Cat Parra: I think it’s something people haven’t seen a lot of. The happy endings in historical fiction. That was the whole reason we started it, but I think a lot of other people have found that it’s something they wanted too. People like reading new stories and they like stuff that gives them hope and I think Dates provides both.
Zora: I think everyone was just as bone tired as we were with queer tragedy, and we stumbled into a niche that was direly needed. We also made an effort to include perspectives outside of dry, anglo, western christianity, which seems to be the only viewpoint readily available in mass-produced historical fiction, and we’ve had folks tell us just how much that meant to them to see (though of course, full props to the creators of those stories–they deserve all the credit).
How did Dates 2 evolve from the first entry? Were you able to add any perspectives or voices that you weren’t able to fit into the first entry?
Zora: I think we really found our voice as editors, honestly. We made the book longer, we spaced out check-ins, we know what works and what doesn’t work from last year–though we’re still learning. Dates 1 was our first anthology, and though we’ve been around comics and had been paying attention for years, the learning curve was rapid. This year, we didn’t have to learn everything from the ground up, so we could focus on expanding the book.
In terms of things that didn’t fit into first book–we didn’t have any stories that took place in Africa in Dates 1, which we realized was a serious oversight and made sure to include in Dates 2. We also got a really cool pitch for a story about a kid in France who’s just found out that she’s intersex (shoutouts to creators Claudia Astorino and Jessica Trevino), which we were really excited about since that’s not something that was in Dates 1 at all. Jessica and Claudia hit it out of the park on that story, so look forward to it!
Cat: I think in general too the stories have a bit more depth and complexity to them this time around.
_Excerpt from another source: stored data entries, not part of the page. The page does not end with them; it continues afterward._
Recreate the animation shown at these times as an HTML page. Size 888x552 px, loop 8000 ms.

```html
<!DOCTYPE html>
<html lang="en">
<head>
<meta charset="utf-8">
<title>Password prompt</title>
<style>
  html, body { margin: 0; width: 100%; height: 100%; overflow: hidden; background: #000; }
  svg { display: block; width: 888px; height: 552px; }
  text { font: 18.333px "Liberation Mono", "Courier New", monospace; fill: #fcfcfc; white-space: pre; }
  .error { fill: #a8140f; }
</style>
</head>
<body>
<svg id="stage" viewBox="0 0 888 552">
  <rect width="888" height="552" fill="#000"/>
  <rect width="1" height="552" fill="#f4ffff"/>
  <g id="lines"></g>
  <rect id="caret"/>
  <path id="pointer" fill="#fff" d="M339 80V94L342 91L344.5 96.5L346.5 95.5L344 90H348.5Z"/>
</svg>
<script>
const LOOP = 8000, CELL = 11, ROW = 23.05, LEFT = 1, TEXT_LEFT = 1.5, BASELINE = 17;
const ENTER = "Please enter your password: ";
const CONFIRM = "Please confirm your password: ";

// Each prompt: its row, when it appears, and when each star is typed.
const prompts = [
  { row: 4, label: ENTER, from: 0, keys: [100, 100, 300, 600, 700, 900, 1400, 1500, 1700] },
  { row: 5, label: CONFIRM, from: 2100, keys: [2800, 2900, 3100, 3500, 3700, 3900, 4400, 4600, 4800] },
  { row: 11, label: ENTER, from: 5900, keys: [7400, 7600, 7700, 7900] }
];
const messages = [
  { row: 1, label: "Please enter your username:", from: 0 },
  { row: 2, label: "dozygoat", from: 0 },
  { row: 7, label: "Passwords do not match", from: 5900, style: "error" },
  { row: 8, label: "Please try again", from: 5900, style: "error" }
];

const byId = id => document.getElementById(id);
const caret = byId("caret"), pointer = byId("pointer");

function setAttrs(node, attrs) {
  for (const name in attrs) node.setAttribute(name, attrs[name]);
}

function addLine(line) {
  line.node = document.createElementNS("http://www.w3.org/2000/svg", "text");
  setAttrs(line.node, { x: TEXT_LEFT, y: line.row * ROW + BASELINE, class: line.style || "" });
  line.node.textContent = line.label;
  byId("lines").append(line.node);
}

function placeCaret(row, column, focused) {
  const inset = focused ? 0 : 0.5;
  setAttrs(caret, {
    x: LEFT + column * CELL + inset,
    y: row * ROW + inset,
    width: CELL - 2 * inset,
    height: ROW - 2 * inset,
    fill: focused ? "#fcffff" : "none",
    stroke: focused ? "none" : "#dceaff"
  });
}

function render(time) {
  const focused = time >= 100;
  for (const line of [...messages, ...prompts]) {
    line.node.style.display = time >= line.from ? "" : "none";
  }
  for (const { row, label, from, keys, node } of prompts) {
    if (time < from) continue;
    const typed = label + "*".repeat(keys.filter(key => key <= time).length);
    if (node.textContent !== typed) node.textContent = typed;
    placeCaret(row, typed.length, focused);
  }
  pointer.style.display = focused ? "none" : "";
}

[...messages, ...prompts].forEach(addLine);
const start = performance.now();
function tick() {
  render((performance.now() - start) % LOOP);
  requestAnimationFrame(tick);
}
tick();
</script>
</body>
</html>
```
The stories are on average 10 pages longer than the stories in the first volume so you can get a much more complete plot in there, although I am still astonished by what people fit in the story space they had for the first volume.
The Dates series feels more important than ever in this Trump-ian world. What message do you have to send to those artists who are dealing with creative blocks in response?
Cat: Take care of yourselves? It’s hard to make art when you’re in a bad situation so I mean first and foremost, do what you gotta do to be okay. And then I guess I’d say find something that empowers you. Some story, or character, or image, just something that makes you feel just that bit stronger and make that. Work with your friends too, if you can. Community is a very uplifting thing.
Conversely, what message do you want to send to readers who may be feeling marginalized and disenfranchised?
Cat: You’re not alone. There’s nothing those people can do that will ever make us go away because we’ve always been here and are always gonna be.
Zora: I feel like my advice to readers is a lot like Cat’s advice to creators–find something that lifts you up, and hold tight to it. Your community–our community–is powerful, and, we hope, a source of safety and encouragement. Remember that even though the government sucks and the world has unquestionably gotten more transparently scary, we–and queer creators in general–aren’t going anywhere, and we’ll keep creating. We’ve got your back.
Will there be a Dates 3?
Zora: Ahahaha, what a good question. Our hope is yes, but that’s not something we want to confirm or deny or really even plan in earnest until Dates 2 is totally wrapped. We did Dates 2 because the response to Dates 1 was so encouraging to us, so we want to be able to gauge the response once Dates 2 has debuted in the same way!
Cat: We definitely want to, but I think we’ll both need a little break after Dates 2 hits the shelves and we have some other projects we’ve been thinking about too. So I’d say it’s probably going to happen, but probably not immediately.
Need more? Click here to check out the kickstarter for Dates 2, which ends on March 25th. Donating just $10 will get you the entire PDF of Dates 2 and $25 will get you the actual book itself! Or buy Dates 1 here!